## REQUIRED WORK:
When you reach the line containing "282l18 13 20-13" in the entries below, begin reproducing lines exactly, and stop once the line containing "223q4-20 39-18 34" is done.

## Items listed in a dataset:
——————————

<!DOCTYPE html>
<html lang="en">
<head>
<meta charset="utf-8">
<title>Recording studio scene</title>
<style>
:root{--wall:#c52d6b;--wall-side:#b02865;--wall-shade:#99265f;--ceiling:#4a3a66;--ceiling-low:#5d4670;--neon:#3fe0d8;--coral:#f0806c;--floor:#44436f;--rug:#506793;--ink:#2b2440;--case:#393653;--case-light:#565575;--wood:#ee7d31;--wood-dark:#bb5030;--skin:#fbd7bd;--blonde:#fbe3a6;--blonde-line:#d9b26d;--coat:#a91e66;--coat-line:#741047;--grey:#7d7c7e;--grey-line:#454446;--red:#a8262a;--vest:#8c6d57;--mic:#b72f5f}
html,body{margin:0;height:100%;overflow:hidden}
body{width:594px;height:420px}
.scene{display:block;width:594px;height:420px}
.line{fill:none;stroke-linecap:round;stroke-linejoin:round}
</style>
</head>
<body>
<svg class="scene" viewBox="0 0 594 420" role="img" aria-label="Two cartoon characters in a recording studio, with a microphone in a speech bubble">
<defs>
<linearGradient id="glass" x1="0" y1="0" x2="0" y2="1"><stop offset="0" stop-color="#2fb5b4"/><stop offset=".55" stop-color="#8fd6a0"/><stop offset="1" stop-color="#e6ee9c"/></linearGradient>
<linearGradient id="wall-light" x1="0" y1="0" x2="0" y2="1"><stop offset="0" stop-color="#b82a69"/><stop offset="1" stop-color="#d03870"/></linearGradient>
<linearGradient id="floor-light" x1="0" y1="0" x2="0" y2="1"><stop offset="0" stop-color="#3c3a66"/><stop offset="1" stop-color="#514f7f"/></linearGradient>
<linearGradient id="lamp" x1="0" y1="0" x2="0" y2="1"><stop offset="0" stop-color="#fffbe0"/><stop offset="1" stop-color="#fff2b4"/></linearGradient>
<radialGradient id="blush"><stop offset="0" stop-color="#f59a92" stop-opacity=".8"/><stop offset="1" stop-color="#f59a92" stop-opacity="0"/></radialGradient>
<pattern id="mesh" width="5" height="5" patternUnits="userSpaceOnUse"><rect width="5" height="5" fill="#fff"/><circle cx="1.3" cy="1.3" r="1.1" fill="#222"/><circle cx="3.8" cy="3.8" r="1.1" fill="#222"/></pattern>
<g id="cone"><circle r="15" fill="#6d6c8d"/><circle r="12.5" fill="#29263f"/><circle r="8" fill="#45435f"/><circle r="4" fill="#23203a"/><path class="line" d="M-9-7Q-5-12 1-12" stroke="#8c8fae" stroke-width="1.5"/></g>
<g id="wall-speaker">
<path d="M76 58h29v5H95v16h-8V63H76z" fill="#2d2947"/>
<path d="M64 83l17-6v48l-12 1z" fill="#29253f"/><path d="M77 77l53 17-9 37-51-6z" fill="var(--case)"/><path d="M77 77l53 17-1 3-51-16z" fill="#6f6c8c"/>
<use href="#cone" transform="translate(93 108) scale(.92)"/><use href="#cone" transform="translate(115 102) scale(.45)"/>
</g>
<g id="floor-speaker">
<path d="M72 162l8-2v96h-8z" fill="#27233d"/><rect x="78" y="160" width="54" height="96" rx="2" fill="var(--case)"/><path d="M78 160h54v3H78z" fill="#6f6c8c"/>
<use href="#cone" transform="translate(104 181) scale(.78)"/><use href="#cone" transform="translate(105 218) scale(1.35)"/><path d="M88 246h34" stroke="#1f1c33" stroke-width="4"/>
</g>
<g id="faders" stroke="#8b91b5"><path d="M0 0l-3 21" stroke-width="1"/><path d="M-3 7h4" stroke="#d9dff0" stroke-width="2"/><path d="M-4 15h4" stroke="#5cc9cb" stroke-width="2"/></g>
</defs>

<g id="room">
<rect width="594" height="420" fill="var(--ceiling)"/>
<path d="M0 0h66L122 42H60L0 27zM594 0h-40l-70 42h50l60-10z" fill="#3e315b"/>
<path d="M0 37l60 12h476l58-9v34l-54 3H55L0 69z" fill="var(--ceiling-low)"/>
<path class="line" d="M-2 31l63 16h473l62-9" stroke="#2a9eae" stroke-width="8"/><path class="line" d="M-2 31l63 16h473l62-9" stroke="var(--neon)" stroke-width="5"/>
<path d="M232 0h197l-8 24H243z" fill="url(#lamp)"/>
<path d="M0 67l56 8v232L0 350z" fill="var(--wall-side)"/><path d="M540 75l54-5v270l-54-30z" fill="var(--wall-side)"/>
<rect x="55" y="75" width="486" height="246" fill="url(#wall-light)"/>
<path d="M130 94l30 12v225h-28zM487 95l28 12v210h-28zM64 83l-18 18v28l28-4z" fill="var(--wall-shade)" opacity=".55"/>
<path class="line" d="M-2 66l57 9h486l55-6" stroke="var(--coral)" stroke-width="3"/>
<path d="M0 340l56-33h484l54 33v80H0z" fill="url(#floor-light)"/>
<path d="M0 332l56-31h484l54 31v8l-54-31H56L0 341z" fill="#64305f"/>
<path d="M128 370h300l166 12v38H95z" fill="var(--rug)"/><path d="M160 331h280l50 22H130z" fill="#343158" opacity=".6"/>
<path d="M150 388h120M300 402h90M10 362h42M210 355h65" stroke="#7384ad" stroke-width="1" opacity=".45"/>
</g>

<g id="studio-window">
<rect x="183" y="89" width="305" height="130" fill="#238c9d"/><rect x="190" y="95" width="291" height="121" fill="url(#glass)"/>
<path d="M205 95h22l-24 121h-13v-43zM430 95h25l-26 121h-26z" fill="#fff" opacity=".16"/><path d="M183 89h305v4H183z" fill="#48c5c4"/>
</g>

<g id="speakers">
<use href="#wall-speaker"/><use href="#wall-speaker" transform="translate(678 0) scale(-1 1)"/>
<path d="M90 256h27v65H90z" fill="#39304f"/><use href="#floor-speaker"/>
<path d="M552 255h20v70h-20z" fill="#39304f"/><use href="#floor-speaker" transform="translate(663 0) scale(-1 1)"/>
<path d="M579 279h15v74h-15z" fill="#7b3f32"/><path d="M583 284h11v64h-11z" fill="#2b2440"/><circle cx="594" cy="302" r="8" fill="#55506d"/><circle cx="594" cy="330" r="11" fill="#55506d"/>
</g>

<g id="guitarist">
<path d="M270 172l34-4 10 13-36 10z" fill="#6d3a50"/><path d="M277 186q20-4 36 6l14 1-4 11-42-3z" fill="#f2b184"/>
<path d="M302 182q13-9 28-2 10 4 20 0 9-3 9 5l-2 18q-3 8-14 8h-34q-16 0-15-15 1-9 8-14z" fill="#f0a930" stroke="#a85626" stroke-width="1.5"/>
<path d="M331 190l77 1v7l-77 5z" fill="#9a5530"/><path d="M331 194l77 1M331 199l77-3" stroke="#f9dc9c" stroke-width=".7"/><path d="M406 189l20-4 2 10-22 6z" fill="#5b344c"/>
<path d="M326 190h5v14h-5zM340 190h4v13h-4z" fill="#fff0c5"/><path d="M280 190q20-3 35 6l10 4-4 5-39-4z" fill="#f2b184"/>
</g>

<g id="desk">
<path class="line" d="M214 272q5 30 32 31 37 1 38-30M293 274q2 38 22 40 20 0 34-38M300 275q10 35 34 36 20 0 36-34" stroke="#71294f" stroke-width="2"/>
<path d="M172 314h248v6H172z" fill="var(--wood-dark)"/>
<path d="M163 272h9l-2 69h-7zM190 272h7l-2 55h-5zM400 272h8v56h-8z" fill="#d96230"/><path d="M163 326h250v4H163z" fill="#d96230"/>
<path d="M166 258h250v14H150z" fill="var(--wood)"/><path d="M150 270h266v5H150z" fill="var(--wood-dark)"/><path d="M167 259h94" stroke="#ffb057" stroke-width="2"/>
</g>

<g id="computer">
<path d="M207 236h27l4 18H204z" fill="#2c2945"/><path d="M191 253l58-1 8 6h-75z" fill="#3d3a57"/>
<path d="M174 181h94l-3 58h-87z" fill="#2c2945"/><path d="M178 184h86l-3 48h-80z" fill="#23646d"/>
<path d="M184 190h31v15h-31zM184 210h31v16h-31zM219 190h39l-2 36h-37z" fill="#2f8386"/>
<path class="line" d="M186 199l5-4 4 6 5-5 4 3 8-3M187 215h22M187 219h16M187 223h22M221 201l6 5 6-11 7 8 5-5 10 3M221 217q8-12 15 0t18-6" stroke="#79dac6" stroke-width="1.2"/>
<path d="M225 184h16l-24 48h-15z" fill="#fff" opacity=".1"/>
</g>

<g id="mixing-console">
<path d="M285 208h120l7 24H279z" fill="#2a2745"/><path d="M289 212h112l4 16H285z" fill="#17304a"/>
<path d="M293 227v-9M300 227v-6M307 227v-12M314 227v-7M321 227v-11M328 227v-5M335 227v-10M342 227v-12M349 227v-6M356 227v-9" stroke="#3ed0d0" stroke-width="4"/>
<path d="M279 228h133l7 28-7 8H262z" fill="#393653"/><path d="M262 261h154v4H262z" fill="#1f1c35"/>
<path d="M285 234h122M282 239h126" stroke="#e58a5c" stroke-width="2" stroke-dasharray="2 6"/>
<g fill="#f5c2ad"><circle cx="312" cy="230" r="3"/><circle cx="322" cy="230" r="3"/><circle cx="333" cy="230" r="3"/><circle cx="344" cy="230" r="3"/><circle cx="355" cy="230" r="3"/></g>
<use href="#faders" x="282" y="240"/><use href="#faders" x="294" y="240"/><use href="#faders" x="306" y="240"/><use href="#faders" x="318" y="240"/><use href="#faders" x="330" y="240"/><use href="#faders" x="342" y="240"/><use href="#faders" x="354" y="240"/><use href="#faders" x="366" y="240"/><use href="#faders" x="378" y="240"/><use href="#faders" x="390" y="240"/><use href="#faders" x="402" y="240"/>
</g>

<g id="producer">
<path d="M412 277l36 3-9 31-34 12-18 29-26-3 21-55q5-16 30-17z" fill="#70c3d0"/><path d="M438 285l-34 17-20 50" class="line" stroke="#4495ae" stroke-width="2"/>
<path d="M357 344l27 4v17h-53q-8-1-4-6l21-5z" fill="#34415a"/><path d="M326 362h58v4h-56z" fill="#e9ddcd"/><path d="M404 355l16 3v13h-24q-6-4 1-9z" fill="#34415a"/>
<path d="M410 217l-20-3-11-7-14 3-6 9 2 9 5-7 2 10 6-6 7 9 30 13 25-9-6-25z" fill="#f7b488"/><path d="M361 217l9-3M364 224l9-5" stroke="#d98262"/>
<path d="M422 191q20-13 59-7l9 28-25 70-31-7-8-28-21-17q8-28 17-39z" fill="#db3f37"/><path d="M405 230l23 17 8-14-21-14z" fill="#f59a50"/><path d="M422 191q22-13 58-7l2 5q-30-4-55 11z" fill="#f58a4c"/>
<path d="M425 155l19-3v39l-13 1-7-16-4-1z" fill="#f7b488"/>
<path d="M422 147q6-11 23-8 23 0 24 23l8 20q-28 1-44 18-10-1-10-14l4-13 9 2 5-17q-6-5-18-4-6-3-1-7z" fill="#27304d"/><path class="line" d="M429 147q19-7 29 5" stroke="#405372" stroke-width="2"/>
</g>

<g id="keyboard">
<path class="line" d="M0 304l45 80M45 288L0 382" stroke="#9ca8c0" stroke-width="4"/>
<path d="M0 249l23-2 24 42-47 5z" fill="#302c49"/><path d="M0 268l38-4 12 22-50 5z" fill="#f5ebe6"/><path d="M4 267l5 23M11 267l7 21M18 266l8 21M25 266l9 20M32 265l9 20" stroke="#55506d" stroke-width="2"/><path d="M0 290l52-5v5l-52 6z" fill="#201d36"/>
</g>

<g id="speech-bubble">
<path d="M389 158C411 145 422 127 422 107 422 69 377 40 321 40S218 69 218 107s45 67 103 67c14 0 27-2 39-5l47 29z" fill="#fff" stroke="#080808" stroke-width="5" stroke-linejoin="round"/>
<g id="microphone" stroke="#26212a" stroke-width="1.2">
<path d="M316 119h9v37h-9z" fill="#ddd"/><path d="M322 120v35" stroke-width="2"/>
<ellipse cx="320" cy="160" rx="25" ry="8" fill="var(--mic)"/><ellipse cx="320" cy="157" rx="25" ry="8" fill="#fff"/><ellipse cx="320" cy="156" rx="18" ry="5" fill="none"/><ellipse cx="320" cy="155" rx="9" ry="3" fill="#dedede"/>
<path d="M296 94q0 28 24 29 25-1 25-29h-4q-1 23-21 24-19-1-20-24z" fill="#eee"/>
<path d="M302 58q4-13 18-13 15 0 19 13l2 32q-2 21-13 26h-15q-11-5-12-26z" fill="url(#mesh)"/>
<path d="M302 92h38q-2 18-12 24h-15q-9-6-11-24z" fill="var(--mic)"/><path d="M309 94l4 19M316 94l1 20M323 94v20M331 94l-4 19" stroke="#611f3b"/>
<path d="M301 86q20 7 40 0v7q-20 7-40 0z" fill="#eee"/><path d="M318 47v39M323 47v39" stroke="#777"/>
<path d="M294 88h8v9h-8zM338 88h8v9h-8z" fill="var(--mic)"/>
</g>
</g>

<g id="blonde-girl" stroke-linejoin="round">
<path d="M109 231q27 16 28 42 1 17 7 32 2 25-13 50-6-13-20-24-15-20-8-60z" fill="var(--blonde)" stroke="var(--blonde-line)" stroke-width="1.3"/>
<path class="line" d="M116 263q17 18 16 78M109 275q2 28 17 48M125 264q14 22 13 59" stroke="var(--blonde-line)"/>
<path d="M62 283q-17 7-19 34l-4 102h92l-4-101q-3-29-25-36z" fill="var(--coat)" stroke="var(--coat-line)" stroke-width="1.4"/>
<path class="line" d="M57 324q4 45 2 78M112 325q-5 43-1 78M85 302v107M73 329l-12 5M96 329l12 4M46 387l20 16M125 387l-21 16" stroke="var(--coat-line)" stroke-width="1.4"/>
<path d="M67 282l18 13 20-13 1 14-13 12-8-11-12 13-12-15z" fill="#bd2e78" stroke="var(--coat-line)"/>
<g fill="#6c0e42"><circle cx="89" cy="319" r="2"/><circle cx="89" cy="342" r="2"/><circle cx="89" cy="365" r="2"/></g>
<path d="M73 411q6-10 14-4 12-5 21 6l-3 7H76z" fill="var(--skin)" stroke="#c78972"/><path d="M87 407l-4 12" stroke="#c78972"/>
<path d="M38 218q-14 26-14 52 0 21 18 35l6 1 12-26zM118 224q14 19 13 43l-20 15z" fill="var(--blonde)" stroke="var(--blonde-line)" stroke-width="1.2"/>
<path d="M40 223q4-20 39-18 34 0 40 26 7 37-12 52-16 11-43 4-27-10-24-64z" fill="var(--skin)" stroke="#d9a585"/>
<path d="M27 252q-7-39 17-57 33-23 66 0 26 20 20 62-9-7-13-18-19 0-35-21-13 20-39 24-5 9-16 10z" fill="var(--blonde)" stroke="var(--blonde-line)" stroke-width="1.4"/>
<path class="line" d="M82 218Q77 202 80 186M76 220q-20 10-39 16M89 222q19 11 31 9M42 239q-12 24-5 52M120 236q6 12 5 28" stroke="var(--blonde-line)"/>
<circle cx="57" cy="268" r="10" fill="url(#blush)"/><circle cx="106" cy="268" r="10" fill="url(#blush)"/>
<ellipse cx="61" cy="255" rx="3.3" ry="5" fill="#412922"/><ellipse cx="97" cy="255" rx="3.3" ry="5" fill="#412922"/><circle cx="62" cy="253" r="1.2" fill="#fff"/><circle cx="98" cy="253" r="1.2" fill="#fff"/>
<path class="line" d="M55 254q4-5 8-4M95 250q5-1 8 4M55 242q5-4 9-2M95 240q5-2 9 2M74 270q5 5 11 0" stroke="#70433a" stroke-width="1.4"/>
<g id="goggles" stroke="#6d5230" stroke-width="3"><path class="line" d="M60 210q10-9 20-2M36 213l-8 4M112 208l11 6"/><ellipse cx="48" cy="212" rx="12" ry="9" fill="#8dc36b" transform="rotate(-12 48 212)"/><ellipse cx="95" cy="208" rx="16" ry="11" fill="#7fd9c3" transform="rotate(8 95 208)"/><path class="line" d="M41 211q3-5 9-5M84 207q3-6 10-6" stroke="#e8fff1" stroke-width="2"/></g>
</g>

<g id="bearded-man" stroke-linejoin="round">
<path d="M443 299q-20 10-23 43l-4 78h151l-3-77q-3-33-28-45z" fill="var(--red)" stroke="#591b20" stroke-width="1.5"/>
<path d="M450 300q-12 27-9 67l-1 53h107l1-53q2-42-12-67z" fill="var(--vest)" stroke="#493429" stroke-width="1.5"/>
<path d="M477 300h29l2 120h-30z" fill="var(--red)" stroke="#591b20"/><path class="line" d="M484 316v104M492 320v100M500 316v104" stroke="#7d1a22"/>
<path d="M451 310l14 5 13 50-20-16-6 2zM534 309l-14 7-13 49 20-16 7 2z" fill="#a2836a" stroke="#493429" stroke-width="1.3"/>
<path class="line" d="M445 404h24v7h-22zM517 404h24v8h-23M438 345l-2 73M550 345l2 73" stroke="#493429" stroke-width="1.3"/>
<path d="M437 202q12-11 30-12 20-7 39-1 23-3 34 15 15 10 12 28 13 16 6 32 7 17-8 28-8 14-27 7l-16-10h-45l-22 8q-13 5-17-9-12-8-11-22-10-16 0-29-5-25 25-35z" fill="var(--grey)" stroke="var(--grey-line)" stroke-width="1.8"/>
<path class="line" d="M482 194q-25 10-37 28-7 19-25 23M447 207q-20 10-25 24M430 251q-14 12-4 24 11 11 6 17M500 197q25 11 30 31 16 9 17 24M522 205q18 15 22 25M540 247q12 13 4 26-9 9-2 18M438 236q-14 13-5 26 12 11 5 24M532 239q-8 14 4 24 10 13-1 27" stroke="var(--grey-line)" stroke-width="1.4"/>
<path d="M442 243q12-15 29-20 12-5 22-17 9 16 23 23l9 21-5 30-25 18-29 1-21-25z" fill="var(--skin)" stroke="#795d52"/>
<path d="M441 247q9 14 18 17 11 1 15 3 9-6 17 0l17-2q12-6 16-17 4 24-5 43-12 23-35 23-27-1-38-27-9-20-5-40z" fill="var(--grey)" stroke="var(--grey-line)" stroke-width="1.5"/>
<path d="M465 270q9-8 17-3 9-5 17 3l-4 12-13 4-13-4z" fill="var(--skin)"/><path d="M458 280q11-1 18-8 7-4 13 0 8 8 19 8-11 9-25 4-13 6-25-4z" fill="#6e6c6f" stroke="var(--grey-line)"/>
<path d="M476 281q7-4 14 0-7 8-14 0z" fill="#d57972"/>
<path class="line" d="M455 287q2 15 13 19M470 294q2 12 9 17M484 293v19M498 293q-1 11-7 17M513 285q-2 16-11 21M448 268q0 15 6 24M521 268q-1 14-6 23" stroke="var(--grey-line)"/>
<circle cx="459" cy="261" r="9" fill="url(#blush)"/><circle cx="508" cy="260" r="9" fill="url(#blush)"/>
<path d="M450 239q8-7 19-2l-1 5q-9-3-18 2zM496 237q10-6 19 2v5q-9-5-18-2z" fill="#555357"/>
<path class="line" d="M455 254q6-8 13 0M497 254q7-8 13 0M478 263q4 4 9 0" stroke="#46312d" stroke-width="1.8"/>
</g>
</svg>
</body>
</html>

——————————

## RESULT FOR THIS TASK:
<path d="M67 282l18 13 20-13 1 14-13 12-8-11-12 13-12-15z" fill="#bd2e78" stroke="var(--coat-line)"/>
<g fill="#6c0e42"><circle cx="89" cy="319" r="2"/><circle cx="89" cy="342" r="2"/><circle cx="89" cy="365" r="2"/></g>
<path d="M73 411q6-10 14-4 12-5 21 6l-3 7H76z" fill="var(--skin)" stroke="#c78972"/><path d="M87 407l-4 12" stroke="#c78972"/>
<path d="M38 218q-14 26-14 52 0 21 18 35l6 1 12-26zM118 224q14 19 13 43l-20 15z" fill="var(--blonde)" stroke="var(--blonde-line)" stroke-width="1.2"/>
<path d="M40 223q4-20 39-18 34 0 40 26 7 37-12 52-16 11-43 4-27-10-24-64z" fill="var(--skin)" stroke="#d9a585"/>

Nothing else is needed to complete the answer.